[ACTION ITEM]
Where a line of the entries holds the string "height", copy that line.
** Opening SUPPLIED ENTRIES block **
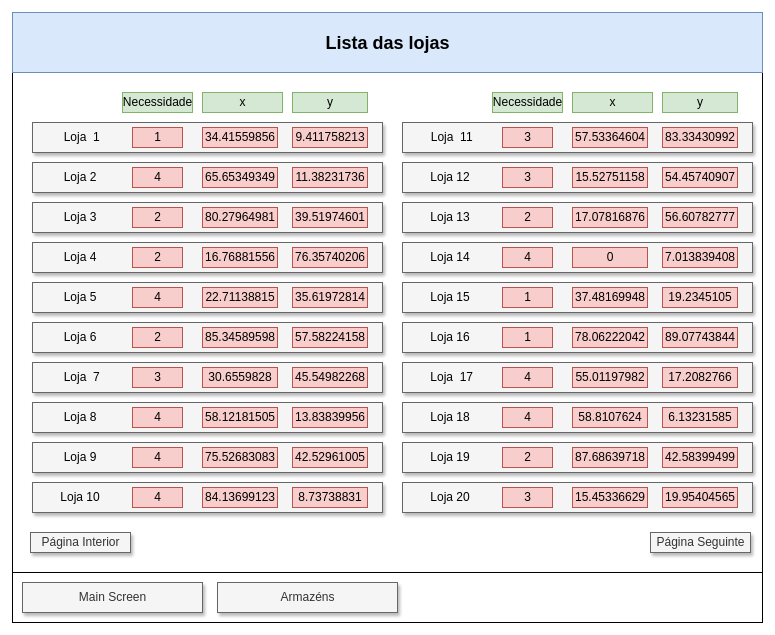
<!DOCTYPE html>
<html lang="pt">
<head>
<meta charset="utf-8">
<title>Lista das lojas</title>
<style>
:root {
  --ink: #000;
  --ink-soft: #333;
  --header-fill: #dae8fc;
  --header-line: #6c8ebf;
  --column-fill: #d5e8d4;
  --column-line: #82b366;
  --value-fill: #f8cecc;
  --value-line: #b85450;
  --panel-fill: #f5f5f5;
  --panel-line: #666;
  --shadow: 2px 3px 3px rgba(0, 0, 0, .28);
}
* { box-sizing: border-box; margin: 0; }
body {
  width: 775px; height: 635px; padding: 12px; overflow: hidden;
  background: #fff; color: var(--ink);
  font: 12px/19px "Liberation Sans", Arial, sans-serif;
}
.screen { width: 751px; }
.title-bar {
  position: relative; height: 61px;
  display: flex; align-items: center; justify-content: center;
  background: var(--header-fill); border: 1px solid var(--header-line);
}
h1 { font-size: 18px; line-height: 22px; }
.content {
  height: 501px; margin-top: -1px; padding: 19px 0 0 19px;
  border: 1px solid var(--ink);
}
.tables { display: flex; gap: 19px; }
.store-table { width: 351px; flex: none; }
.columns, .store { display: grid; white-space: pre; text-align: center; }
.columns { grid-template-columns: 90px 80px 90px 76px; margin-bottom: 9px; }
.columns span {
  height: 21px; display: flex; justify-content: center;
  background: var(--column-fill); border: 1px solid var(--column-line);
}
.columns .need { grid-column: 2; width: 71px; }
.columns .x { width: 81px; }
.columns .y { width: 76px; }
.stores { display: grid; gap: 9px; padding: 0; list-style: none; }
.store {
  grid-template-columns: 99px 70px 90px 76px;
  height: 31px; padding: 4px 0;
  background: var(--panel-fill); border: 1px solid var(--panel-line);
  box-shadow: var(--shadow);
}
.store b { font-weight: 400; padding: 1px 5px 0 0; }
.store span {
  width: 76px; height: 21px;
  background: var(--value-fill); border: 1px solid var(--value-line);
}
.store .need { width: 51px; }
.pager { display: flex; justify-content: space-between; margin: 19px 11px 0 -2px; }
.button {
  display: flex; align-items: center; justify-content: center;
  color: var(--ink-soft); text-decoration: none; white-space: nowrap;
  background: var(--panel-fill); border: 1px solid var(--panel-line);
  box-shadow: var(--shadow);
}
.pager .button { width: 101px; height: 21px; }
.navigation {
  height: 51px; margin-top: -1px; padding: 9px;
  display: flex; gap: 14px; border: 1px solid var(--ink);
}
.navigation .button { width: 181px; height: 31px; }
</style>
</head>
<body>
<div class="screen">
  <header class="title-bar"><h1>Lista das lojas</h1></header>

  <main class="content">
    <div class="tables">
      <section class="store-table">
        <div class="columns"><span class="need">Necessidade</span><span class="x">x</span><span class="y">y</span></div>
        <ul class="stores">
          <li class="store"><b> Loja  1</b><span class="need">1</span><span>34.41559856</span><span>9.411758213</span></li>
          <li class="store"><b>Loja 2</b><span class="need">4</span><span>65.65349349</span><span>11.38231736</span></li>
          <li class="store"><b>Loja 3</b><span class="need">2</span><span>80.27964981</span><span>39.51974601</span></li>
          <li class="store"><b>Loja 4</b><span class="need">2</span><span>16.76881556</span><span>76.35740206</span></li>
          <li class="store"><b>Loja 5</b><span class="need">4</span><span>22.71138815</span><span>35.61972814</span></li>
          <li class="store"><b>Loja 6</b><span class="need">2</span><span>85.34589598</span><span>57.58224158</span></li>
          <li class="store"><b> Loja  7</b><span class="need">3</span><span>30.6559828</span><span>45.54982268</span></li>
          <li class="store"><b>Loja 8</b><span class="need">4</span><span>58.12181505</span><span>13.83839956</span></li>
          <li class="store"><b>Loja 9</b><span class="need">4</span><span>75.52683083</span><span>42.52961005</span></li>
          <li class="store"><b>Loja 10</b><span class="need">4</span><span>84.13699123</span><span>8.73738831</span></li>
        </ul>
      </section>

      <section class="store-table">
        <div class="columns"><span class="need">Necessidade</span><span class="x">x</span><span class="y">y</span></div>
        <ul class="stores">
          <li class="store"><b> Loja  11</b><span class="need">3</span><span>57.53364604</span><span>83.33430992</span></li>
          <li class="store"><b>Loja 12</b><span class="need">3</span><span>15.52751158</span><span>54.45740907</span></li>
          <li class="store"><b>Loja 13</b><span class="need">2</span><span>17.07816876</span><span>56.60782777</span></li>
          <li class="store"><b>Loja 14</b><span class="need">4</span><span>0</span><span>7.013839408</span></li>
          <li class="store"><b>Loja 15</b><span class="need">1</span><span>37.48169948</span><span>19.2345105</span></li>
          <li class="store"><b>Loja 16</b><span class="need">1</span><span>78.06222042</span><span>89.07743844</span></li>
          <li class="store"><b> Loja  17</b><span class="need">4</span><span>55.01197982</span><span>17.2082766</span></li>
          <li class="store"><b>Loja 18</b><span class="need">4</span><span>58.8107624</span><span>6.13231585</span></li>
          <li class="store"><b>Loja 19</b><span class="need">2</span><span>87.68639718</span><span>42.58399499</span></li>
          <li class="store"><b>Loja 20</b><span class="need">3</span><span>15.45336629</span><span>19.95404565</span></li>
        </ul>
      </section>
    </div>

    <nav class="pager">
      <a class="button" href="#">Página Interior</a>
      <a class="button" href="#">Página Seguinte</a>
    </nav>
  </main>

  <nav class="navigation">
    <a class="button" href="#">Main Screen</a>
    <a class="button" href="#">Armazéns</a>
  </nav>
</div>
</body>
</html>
** Closing SUPPLIED ENTRIES block **
[TASK ANSWER]
  width: 775px; height: 635px; padding: 12px; overflow: hidden;
  position: relative; height: 61px;
h1 { font-size: 18px; line-height: 22px; }
  height: 501px; margin-top: -1px; padding: 19px 0 0 19px;
  height: 21px; display: flex; justify-content: center;
  height: 31px; padding: 4px 0;
  width: 76px; height: 21px;
.pager .button { width: 101px; height: 21px; }
  height: 51px; margin-top: -1px; padding: 9px;
.navigation .button { width: 181px; height: 31px; }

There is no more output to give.